(MATERIAL TO PROCESS Opens)

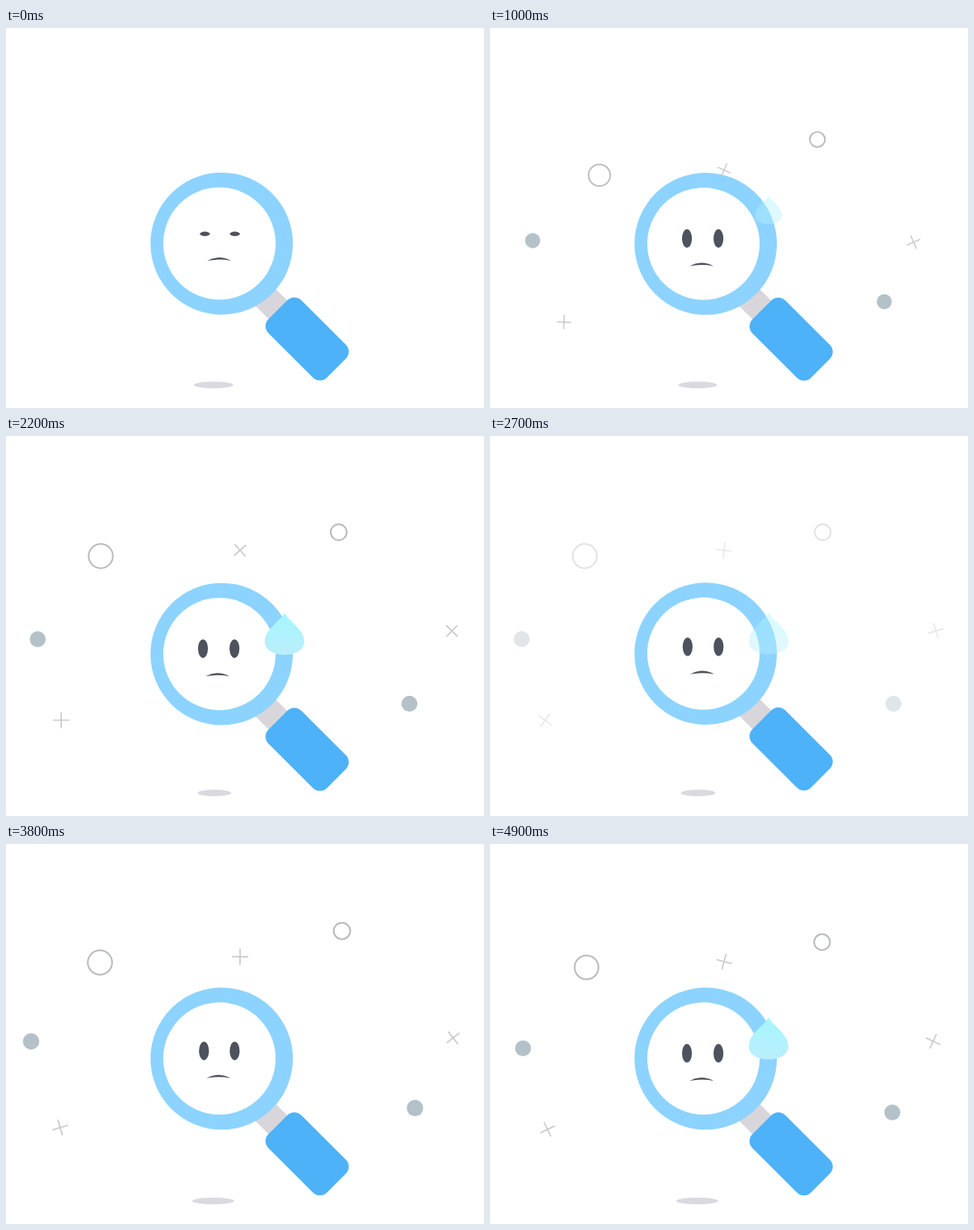
These frames come from a looping animation (580x462 px, 5000 ms). An HTML page:

```html
<!DOCTYPE html>
<html lang="en">
<head>
<meta charset="utf-8">
<title>Nothing found</title>
<style>
  html, body { margin: 0; width: 100%; height: 100%; overflow: hidden; background: #fff; }
  svg { display: block; width: 100%; height: 100%; }
</style>
</head>
<body>
<svg viewBox="0 0 580 462">
  <defs>
    <linearGradient id="water" x1="0" y1="0" x2="0" y2="1">
      <stop offset="0.2" stop-color="#a9f5ff"/>
      <stop offset="1" stop-color="#bbeefc"/>
    </linearGradient>
  </defs>
  <ellipse id="shadow" cy="434" ry="4" fill="#d9d9df"/>
  <g id="bits" fill="none" stroke-width="2"></g>
  <g id="glass">
    <g transform="translate(365.4 378) rotate(45)">
      <rect x="-82" y="-16" width="40" height="32" fill="#d8d6da"/>
      <rect x="-50.2" y="-28.2" width="100.4" height="56.4" rx="12" fill="#4db2f7"/>
    </g>
    <circle cx="261.7" cy="262.1" r="86.4" fill="#8dd3ff"/>
    <circle cx="259" cy="262" r="68.2" fill="#fff"/>
    <g fill="#4d525d">
      <ellipse id="eyeL" rx="6"/>
      <ellipse id="eyeR" rx="6"/>
      <path id="mouth" d="M-14.7 2Q0-6 14.7 2Q0-.8-14.7 2Z"/>
    </g>
    <path id="drop" fill="url(#water)" d="M0-34C5-24 24-14 24 1C24 11 14 17 0 17S-24 11-24 1C-24-14-5-24 0-34Z"/>
  </g>
</svg>
<script>
const LOOP = 5, CYCLE = 3.05;
const HUB = { x: 284, y: 460 };
const $ = id => document.getElementById(id);
const set = (el, attrs) => { for (const k in attrs) el.setAttribute(k, attrs[k]); };
const ramp = (t, a, b) => Math.min(1, Math.max(0, (t - a) / (b - a)));
const ease = p => (1 - Math.cos(Math.PI * p)) / 2;
const mix = (a, b, p) => a + (b - a) * p;

// Vertical float of the glass: [seconds, offset]
const FLOAT = [[0, 0], [.5, -.4], [1, .3], [1.5, 2.2], [2.2, 3], [3.1, 1.7],
               [3.8, -1.2], [4.35, -1.7], [4.9, -1.2], [5, -1]];

function spline(keys, t) {
  let i = 0;
  while (i < keys.length - 2 && t > keys[i + 1][0]) i++;
  const slope = n => {
    const a = keys[Math.max(0, n - 1)], b = keys[Math.min(keys.length - 1, n + 1)];
    return (b[1] - a[1]) / (b[0] - a[0]);
  };
  const [t0, v0] = keys[i], [t1, v1] = keys[i + 1];
  const h = t1 - t0, p = (t - t0) / h, q = 1 - p;
  return q * q * (1 + 2 * p) * v0 + p * p * (1 + 2 * q) * v1
    + h * p * q * (q * slope(i) - p * slope(i + 1));
}

// Burst out past full size, fall back, then settle at 1
function burst(t, peakAt, peak, dip) {
  if (t < peakAt) return peak * Math.sin(Math.PI / 2 * t / peakAt);
  if (t < 1) return mix(peak, dip, ease(ramp(t, peakAt, 1)));
  return mix(dip, 1, ease(ramp(t, 1, 2.1)));
}

const CROSS = "M-9.8 0H9.8M0-9.8V9.8";
const dot = (x, y) => ({ x, y, tag: "circle", look: { r: 9.7, fill: "#b4c1c9" } });
const hoop = (x, y, r, late) => ({ x, y, late, tag: "circle", look: { r, stroke: "#b9bbbd" } });
const cross = (x, y, spin, turn) => ({ x, y, spin, turn, late: true, tag: "path",
  look: { d: CROSS, stroke: "#c9c9cb", "stroke-width": 1.6 } });

const bits = [
  dot(38.5, 247), dot(489.5, 325.5), hoop(403.7, 117, 9.7), hoop(115, 146, 14.7, true),
  cross(284, 139, 95, -71), cross(541, 237, 57, -81), cross(67, 345.5, 73, -71)
];
for (const b of bits) {
  b.el = document.createElementNS("http://www.w3.org/2000/svg", b.tag);
  set(b.el, b.look);
  $("bits").append(b.el);
}

function draw(t) {
  const c = t % CYCLE;
  const dy = spline(FLOAT, t);
  set($("glass"), { transform: `translate(0 ${dy})` });
  set($("shadow"), { cx: 251.8 + .35 * dy, rx: 24 - 1.2 * dy });

  const away = 1 - ramp(c, 2.5, 2.85);
  const near = burst(c, .55, 1.095, .946), far = burst(c, .53, 1.098, .895);
  set($("bits"), { opacity: ramp(c, .06, .3) * away });
  for (const b of bits) {
    const s = b.late ? far : near;
    const x = mix(HUB.x, b.x, s), y = mix(HUB.y, b.y, s);
    const angle = b.spin ? b.spin * c + b.turn : 0;
    set(b.el, { transform: `translate(${x} ${y}) rotate(${angle}) scale(${s})` });
  }

  // Face sinks a little, and blinks as each cycle begins
  const sink = ease(ramp(c, .5, 1.02)) * (1 - ease(ramp(c, 2.5, 3)));
  const open = Math.max(ramp(c, 0, .05), 0) * (1 - ramp(c, CYCLE - .1, CYCLE));
  const eyeY = 250.3 + 5.3 * sink, ry = mix(2.5, 11.3, open);
  set($("eyeL"), { cx: 241.3 - 2.3 * sink, cy: eyeY, ry });
  set($("eyeR"), { cx: 277.7 - .5 * sink, cy: eyeY, ry });
  set($("mouth"), { transform: `translate(${258.7 - 1.9 * sink} ${281 + 6.2 * sink})` });

  const fall = ease(ramp(c, .8, 1.25));
  const size = mix(.45, 1, fall);
  set($("drop"), {
    transform: `translate(338 ${mix(213, 246, fall)}) scale(${size})`,
    opacity: ramp(c, .82, 1.25) * away
  });
}

function tick() {
  draw(performance.now() / 1000 % LOOP);
  requestAnimationFrame(tick);
}
draw(0);
requestAnimationFrame(tick);
</script>
</body>
</html>
```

(MATERIAL TO PROCESS Closes)

* **PROBLEM STATEMENT**
The lines to show are those in the data above that include "translate".

* **WRITTEN REPLY**
    <g transform="translate(365.4 378) rotate(45)">
  set($("glass"), { transform: `translate(0 ${dy})` });
    set(b.el, { transform: `translate(${x} ${y}) rotate(${angle}) scale(${s})` });
  set($("mouth"), { transform: `translate(${258.7 - 1.9 * sink} ${281 + 6.2 * sink})` });
    transform: `translate(338 ${mix(213, 246, fall)}) scale(${size})`,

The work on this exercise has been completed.